- TASK TO CARRY OUT
For every line in the material below that holds "position", report the line.

- MATERIAL FOR THIS TASK
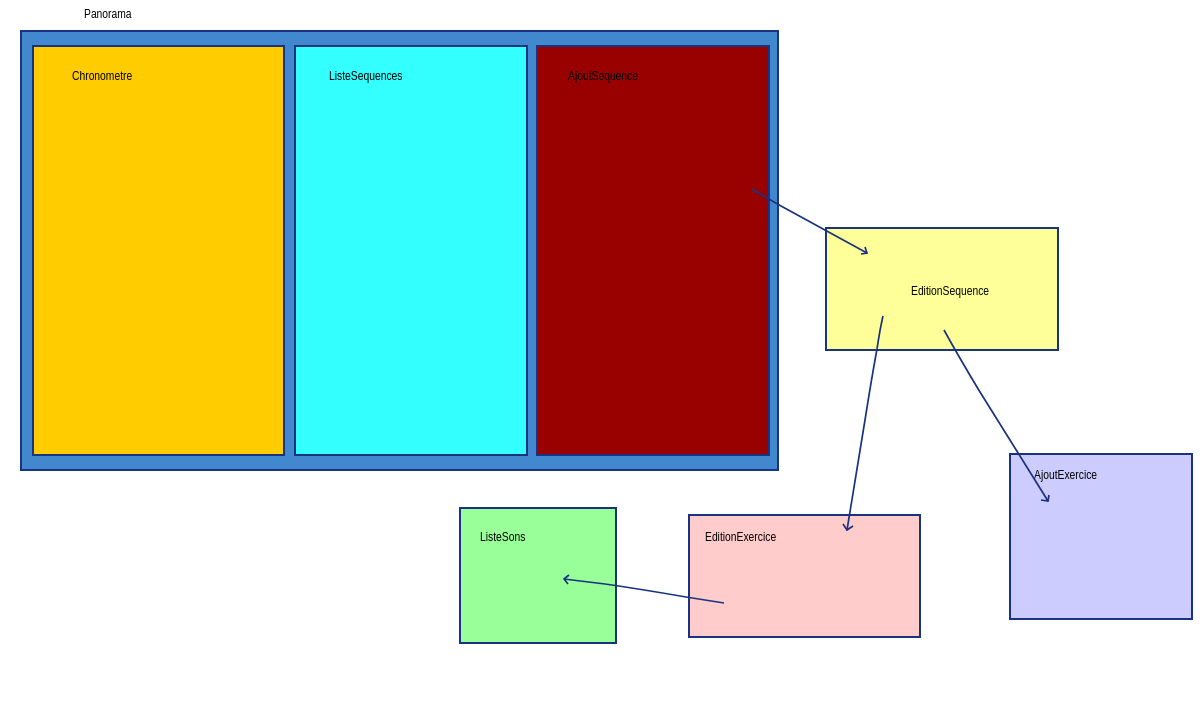
<!DOCTYPE html>
<html lang="fr">
<head>
<meta charset="utf-8">
<title>Panorama</title>
<style>
:root {
  --line: #1a3380;
  --panorama: #4288ce;
  --chronometre: #ffcc00;
  --liste-sequences: #33ffff;
  --ajout-sequence: #990000;
  --edition-sequence: #ffff99;
  --ajout-exercice: #ccccff;
  --edition-exercice: #ffcccc;
  --liste-sons: #99ff99;
}
* { box-sizing: border-box; margin: 0; }
html, body { width: 1200px; height: 708px; overflow: hidden; background: #fff; }
body {
  position: relative;
  font: 12px/16px "Liberation Sans", Arial, sans-serif;
  color: #000;
}
h1, h2 { font: inherit; white-space: nowrap; transform: scaleX(.86); transform-origin: left; }
.title { position: absolute; left: 84px; top: 6px; }
.box { border: 2px solid var(--line); }
.panorama {
  position: absolute; left: 20px; top: 30px; width: 759px; height: 441px;
  padding: 13px 7px 13px 10px;
  display: flex;
  background: var(--panorama);
}
.panel { width: 234px; padding-top: 21px; }
.chronometre { width: 253px; margin-right: 9px; padding-left: 38px; background: var(--chronometre); }
.liste-sequences { margin-right: 8px; padding-left: 33px; background: var(--liste-sequences); }
.ajout-sequence { padding-left: 30px; background: var(--ajout-sequence); }
.node { position: absolute; }
.edition-sequence { left: 825px; top: 227px; width: 234px; height: 124px; padding: 54px 0 0 84px; background: var(--edition-sequence); }
.ajout-exercice { left: 1009px; top: 453px; width: 184px; height: 167px; padding: 12px 0 0 23px; background: var(--ajout-exercice); }
.edition-exercice { left: 688px; top: 514px; width: 233px; height: 124px; padding: 13px 0 0 15px; background: var(--edition-exercice); }
.liste-sons { left: 459px; top: 507px; width: 158px; height: 137px; padding: 20px 0 0 19px; background: var(--liste-sons); }
.links { position: absolute; left: 0; top: 0; fill: none; stroke: var(--line); stroke-width: 1.7; }
</style>
</head>
<body>
<h1 class="title">Panorama</h1>
<main class="panorama box">
  <section class="panel box chronometre"><h2>Chronometre</h2></section>
  <section class="panel box liste-sequences"><h2>ListeSequences</h2></section>
  <section class="panel box ajout-sequence"><h2>AjoutSequence</h2></section>
</main>
<section class="node box edition-sequence"><h2>EditionSequence</h2></section>
<section class="node box ajout-exercice"><h2>AjoutExercice</h2></section>
<section class="node box edition-exercice"><h2>EditionExercice</h2></section>
<section class="node box liste-sons"><h2>ListeSons</h2></section>
<svg class="links" width="1200" height="708" viewBox="0 0 1200 708" aria-hidden="true">
  <g id="ajout-to-edition-sequence">
    <path d="M752 189Q765 197 781 206L867 253"/>
    <polyline points="861,254 867,253 865,247"/>
  </g>
  <g id="sequence-to-edition-exercice">
    <path d="M883 316Q880 329 877 349Q872 376 865 420L847 530"/>
    <polyline points="843,524 847,530 853,526"/>
  </g>
  <g id="sequence-to-ajout-exercice">
    <path d="M944 330Q960 359 980 392L1048 501"/>
    <polyline points="1041,500 1048,501 1049,495"/>
  </g>
  <g id="exercice-to-liste-sons">
    <path d="M724 603L686 597Q640 589 605 584L564 579"/>
    <polyline points="569,575 564,579 568,584"/>
  </g>
</svg>
</body>
</html>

- RESULT FOR THIS EXERCISE
  position: relative;
.title { position: absolute; left: 84px; top: 6px; }
  position: absolute; left: 20px; top: 30px; width: 759px; height: 441px;
.node { position: absolute; }
.links { position: absolute; left: 0; top: 0; fill: none; stroke: var(--line); stroke-width: 1.7; }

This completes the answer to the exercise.